Ford’s opponents say a change of this magnitude needs to go to council, but Milczyn says that the city has already had more discussion around the current transit situation than it did over Transit City. “When David Miller was running for mayor in 2006”, says Milczyn, “he didn’t run as the Transit City mayor,” while Ford was quite clear about his intentions. Milczyn is fudging things here: it may not have been as central to the 2006 election as subways were in 2010, but Miller certainly did run on a pro-LRT platform.
Multiple requests to speak with the mayor’s office and TTC chair Karen Stintz were unanswered.

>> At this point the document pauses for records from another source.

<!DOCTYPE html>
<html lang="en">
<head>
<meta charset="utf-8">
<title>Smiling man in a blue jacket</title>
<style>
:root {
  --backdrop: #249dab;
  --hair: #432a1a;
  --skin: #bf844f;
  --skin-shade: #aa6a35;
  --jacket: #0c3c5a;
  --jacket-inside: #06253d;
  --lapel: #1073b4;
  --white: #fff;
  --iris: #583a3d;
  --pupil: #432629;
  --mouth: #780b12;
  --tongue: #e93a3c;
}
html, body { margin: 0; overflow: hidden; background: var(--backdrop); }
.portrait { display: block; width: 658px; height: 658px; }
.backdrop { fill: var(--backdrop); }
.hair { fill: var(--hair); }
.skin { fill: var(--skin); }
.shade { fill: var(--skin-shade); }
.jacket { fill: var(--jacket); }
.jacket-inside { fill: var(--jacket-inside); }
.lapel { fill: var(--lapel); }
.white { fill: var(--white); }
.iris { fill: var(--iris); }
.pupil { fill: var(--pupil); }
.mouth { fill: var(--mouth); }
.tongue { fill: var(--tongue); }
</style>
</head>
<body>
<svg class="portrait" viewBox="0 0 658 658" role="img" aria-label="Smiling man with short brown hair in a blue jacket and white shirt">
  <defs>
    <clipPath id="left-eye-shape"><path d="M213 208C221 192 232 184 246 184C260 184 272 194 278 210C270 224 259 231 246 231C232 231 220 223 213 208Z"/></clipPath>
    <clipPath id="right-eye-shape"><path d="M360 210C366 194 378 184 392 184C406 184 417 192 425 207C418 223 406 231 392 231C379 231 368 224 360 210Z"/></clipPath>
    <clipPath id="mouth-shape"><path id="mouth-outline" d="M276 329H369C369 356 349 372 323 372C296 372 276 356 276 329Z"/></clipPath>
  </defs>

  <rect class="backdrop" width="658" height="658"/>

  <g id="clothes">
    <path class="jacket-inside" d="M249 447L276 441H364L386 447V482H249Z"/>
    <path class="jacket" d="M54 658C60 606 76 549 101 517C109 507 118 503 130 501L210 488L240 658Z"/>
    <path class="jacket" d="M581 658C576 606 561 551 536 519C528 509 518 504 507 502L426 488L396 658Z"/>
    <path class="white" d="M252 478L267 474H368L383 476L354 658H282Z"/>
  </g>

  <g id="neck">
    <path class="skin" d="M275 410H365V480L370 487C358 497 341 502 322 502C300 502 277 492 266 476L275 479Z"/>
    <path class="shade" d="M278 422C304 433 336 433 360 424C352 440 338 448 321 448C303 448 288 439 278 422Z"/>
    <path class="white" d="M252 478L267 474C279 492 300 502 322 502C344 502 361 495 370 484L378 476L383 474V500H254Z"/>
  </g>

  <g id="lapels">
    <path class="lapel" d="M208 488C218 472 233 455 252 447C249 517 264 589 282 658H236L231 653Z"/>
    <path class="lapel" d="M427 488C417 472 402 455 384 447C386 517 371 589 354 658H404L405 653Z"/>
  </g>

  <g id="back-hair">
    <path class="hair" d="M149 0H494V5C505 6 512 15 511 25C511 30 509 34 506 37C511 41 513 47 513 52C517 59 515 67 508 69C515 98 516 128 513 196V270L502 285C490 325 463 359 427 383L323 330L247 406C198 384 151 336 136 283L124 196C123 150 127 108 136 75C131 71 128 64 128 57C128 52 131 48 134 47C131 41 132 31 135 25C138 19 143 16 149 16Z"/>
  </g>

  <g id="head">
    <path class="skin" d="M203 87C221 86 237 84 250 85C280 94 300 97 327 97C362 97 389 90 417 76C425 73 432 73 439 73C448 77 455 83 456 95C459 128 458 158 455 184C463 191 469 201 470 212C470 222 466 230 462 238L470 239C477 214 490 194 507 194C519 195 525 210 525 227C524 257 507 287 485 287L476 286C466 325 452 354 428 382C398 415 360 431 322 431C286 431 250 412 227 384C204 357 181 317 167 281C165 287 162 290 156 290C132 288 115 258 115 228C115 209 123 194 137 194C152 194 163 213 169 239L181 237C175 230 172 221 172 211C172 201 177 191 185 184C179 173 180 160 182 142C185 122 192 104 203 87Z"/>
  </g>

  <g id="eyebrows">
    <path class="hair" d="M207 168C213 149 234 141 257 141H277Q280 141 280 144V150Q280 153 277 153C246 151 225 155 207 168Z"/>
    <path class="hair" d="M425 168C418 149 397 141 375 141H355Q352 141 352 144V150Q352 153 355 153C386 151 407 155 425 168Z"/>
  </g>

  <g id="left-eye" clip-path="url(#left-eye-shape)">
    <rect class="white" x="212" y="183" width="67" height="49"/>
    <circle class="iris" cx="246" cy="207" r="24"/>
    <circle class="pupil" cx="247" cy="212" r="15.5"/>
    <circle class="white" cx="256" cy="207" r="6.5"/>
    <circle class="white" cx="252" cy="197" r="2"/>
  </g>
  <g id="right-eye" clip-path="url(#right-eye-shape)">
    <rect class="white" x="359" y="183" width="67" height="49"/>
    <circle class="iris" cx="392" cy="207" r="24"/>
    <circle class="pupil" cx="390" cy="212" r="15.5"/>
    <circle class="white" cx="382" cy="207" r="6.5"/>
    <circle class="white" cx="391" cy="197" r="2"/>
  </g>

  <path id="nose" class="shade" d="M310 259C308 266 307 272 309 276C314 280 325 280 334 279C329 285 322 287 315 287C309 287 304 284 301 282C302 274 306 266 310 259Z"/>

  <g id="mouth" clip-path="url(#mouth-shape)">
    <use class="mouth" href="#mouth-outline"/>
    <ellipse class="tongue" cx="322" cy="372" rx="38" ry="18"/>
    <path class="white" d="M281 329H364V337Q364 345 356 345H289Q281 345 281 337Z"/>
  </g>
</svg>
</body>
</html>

The whole TTC-versus-council argument may very well be irrelevant. Even a full council vote may not give the Transit City side the win they’re looking for. Maria Augimeri, member of the TTC and one of the councillors whose ward will almost certainly be left out with the change from LRTs to subways, says simply and bleakly, “it’s early in the mayor’s term. How could he lose? People are selling their votes, and selling them cheap.” Augimeri is particularly upset that the Finch line—which would have served three “Priority Neighbourhoods”—looks likely to be axed in favour of a rapid bus line. But she wasn’t the only councillor to sound a bleak note about the prospects of a council vote.
So from the Province, down through Metrolinx, the TTC, and even Toronto city council itself, Ford and his subway plan seem to be pushing on open doors. It’s hard to see what, if anything, the pro-LRT side can do to stop the oncoming subway.
(Images: human figure, iStockphoto; Ford, Shaun Merritt)